The first ever UK eating disorders manifesto has been launched alongside a school toolkit to help pupils and tackle the ongoing hidden mental health epidemic.
MPs and campaigners have come together to address the fact that there has been a huge rise in eating disorder cases during the pandemic, along with delays in treatment and avoidable chronic long-term illness and loss of life.
There was a four-fold increase in young people being hospitalised with eating disorders, according to the NHS health survey 2019, and 1,946 were still waiting for treatment at the end of March 2022, more than three times more than in March 2020.
Calls to the government in the new manifesto include adequate funding to meet the demand and offer timely treatment, support for the roll-out of a nurses' toolkit in both secondary and primary schools, and a strategy to address the huge rise in those affected.
To help ensure that children, young people, and families get the right support, Hope Virgo, author and founder of #DumpTheScales, who is campaigning to treat eating disorders as serious mental illnesses rather than being about body image, has developed the 'School Nursing Toolkit' with the School and Public Health Nurses Association (SAPHNA) and other experts.
The toolkit aims to empower qualified, trained and skilled professionals, including registered nurses/midwives and specialist community public health nurses, who have access to robust supervision, to talk about eating disorders.
“We have waited for decades for eating disorders to be taken seriously and what we have been left with is people unable to access treatment, and people dying of a treatable illness," says Virgo.
"We need the government to step up and tackle this epidemic as a matter of urgency because no one should be dying of an eating disorder. The manifesto and school nurses' toolkit is the next step in ensuring the government steps up because enough is enough.”
The toolkit includes clear information on how to speak to a child or young person who is struggling, what to do if they can't open up, what not to say to someone with an eating disorder, suggested conversation starters/phrases, confidentiality across different ages, and general information on understanding the illnesses and what steps to take to help.
Virgo explains, “I have seen first-hand this huge rise in people of all ages developing eating disorders over the last few years. We know that whilst eating disorders don’t discriminate on age that we had a place in schools to offer some support. We developed a school nurse toolkit to do just this. To help empower others to have these conversations and to help get in there early.”
The free toolkit is now live and available on the SAPHNA website. You just have to click on the QR code or scan with your phone to complete and submit the request form, before it lands in your inbox shortly after.
Sharon White OBE, CEO of SAPHNA, adds, “Our early help can and does make a significant difference to the impact this awful illness has, therefore, we are determined to co-produce a resource to help us deliver excellence in our care."
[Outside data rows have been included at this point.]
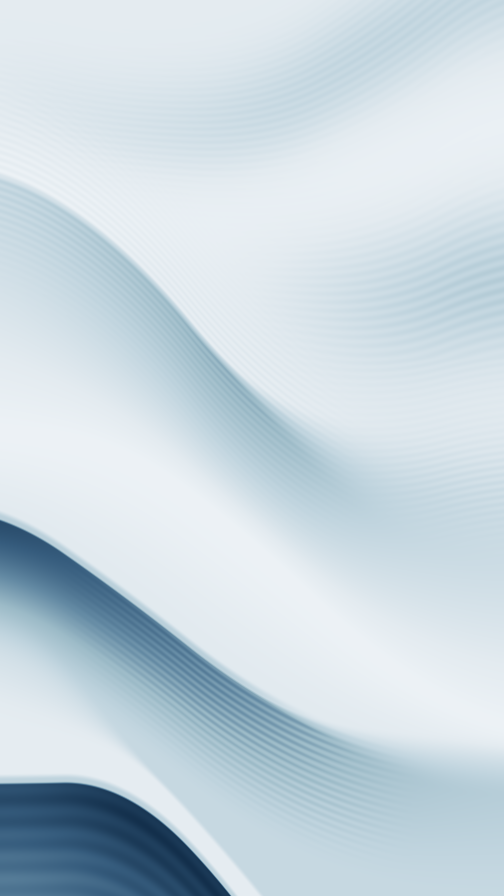
Reproduce this background procedurally as a WebGL 1 fragment shader.

```glsl
precision highp float;
// Soft folded sheets in pale and navy blue, crossed by fine ribs.
// Smooth height curves place each fold; every layer yields one tone value,
// and a colour ramp turns the final tone into blue, mist or white.

uniform vec2 u_resolution;

#define RIB_PITCH 0.0082
#define RIB_DEPTH 0.045
#define SWELL_PITCH 0.025
#define RIM_WIDTH 0.008
#define RIDGE_TONE 1.09
#define SHEET_TONE 1.01

// Quadratic spline through five evenly spaced heights, x from 0 to 1.
float curve(float x, float first, vec4 rest) {
  vec4 t = clamp((x * 4.0 - vec4(0.0, 1.0, 2.0, 3.0) + 0.5) * 0.5, 0.0, 1.0);
  vec4 ramp = mix(2.0 * t * t, 1.0 - 2.0 * (1.0 - t) * (1.0 - t), step(0.5, t));
  return first + dot(ramp, rest - vec4(first, rest.xyz));
}

float bell(float d, float width) {
  return exp(-d * d / (width * width));
}

// Coverage of the side where d is positive.
float cover(float d, float softness) {
  float w = softness + 0.8 / u_resolution.y;
  return smoothstep(-w, w, d);
}

float ribs(float d, float pitch) {
  return sin(6.2832 * d / pitch);
}

// Tone 0 is navy, 1 is pale mist, 1.2 is near white.
vec3 toneColor(float tone) {
  float t = tone * 5.0;
  vec3 c = mix(vec3(0.07, 0.18, 0.29), vec3(0.21, 0.36, 0.49), clamp(t, 0.0, 1.0));
  c = mix(c, vec3(0.39, 0.54, 0.64), clamp(t - 1.0, 0.0, 1.0));
  c = mix(c, vec3(0.61, 0.73, 0.78), clamp(t - 2.0, 0.0, 1.0));
  c = mix(c, vec3(0.75, 0.83, 0.87), clamp(t - 3.0, 0.0, 1.0));
  c = mix(c, vec3(0.89, 0.92, 0.94), clamp(t - 4.0, 0.0, 1.0));
  return mix(c, vec3(0.97, 0.98, 0.99), clamp(t - 5.0, 0.0, 1.0));
}

// Upper sheet: two shaded valleys with ribs that bend between them.
float upperSheet(float x, float y) {
  float high = curve(x, 0.89, vec4(0.845, 0.86, 0.95, 1.03));
  float low = curve(x, 0.72, vec4(0.72, 0.68, 0.655, 0.69));
  float highShade = bell(y - high, 0.065) * smoothstep(-0.3, 0.8, x);
  float lowShade = bell(y - low, 0.085) * smoothstep(0.4, 1.0, x);
  float corner = bell(y - 0.44, 0.07) * smoothstep(0.55, 0.9, x);
  float ribLine = y - mix(low, high - 0.2, clamp((y - 0.6) / 0.4, 0.0, 1.0));
  float ribMask = 0.45 * highShade + 0.8 * lowShade + 0.7 * corner;
  float light = 0.06 * bell(y - 0.5 * (high + low), 0.07);
  return SHEET_TONE + light - 0.19 * highShade - 0.24 * lowShade - 0.12 * corner
    + RIB_DEPTH * ribMask * ribs(ribLine, RIB_PITCH);
}

// Middle sheet: shadow under its fold, a bright ridge, then a pale slope.
float middleSheet(float x, float y, float fold, float edge) {
  float ridge = curve(x, 0.525, vec4(0.505, 0.40, 0.265, 0.183));
  float shadow = curve(x, 0.84, vec4(0.68, 0.50, 0.76, 0.83));
  float rise = clamp((fold - y) / (fold - ridge), 0.0, 1.0);
  float tone = mix(shadow, RIDGE_TONE, pow(rise, 1.25));
  float slope = smoothstep(0.0, 1.0, (ridge - y) / max(ridge - edge, 0.01));
  return mix(tone, 0.99, slope);
}

// Lower sheet: deep shadow at the edge, fading to mist, with dense ribs.
float lowerSheet(float x, float d) {
  float shadow = curve(x, 0.10, vec4(0.26, 0.43, 0.66, 0.74));
  float tone = mix(shadow, 0.84, smoothstep(-0.01, 0.16, d));
  float mask = smoothstep(0.1, 0.45, x) * (1.0 - smoothstep(0.6, 0.85, x));
  mask *= 1.0 - smoothstep(0.06, 0.15, d);
  return tone + 1.3 * RIB_DEPTH * mask * ribs(d, RIB_PITCH);
}

void main() {
  vec2 uv = gl_FragCoord.xy / u_resolution;
  float x = uv.x;
  float y = uv.y;

  // Heights of the fold and edges, from top to bottom.
  float fold = curve(x, 0.815, vec4(0.725, 0.555, 0.464, 0.42));
  float edge = curve(x, 0.432, vec4(0.334, 0.222, 0.160, 0.143));
  float crease = curve(x, 0.27, vec4(0.170, 0.017, -0.17, -0.30));
  float lip = curve(x, 0.125, vec4(0.128, -0.02, -0.25, -0.50));

  // Upper and middle sheets meet softly toward the right.
  float foldDepth = fold - y;
  float foldSoft = mix(0.005, 0.07, smoothstep(0.42, 0.85, x));
  float tone = mix(upperSheet(x, y), middleSheet(x, y, fold, edge),
    cover(foldDepth, foldSoft));
  float foldRibs = bell(foldDepth, 0.075) * (1.0 - smoothstep(0.5, 0.75, x));
  tone += 0.7 * RIB_DEPTH * foldRibs * ribs(foldDepth, RIB_PITCH);

  // Lower sheet under a thin rim.
  float edgeDepth = edge - y;
  float edgeSoft = mix(0.001, 0.035, smoothstep(0.5, 0.95, x));
  float rim = cover(edgeDepth + RIM_WIDTH, 0.003) * (1.0 - smoothstep(0.4, 0.7, x));
  tone = mix(tone, 0.72, 0.8 * rim);
  tone = mix(tone, lowerSheet(x, edgeDepth), cover(edgeDepth, edgeSoft));

  // Pale corner sheet, its rim, and the navy hollow beneath it.
  float creaseSoft = mix(0.07, 0.004, smoothstep(0.0, 0.32, x));
  tone = mix(tone, 1.02, cover(crease - y, creaseSoft));
  float lipDepth = lip - y;
  tone = mix(tone, 0.74, 0.8 * cover(lipDepth + RIM_WIDTH, 0.003));
  float hollow = mix(0.13, 0.02, smoothstep(0.0, 0.3, x))
    + 0.2 * smoothstep(0.0, 0.13, lipDepth) + 0.025 * ribs(lipDepth, SWELL_PITCH);
  tone = mix(tone, hollow, cover(lipDepth, 0.001));

  gl_FragColor = vec4(toneColor(tone), 1.0);
}
```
Many eating disorders develop during adolescence, with cases of anorexia seen in some children as young as six. However, it's not unusual for people to develop them in later life too, with some research reporting cases in women in their 70s too. Outside of the stereotypical age bracket, people are less likely to be diagnosed due to a lack of understanding and awareness.
An awareness video supported by Instagram has also been launched to promote the new manifesto and toolkit, with familiar faces and experts sharing tips to get the nation talking about eating disorders.
For support, contact eating disorder charity Beat's helplines, which are open 365 days a year from 9am–midnight during the week, and 4pm–midnight on weekends and bank holidays, or via its one-to-one web chat.
You can also sign Virgo's campaign to #dumpthescales campaign, which she set up after being rejected for treatment because she 'wasn't thin enough'.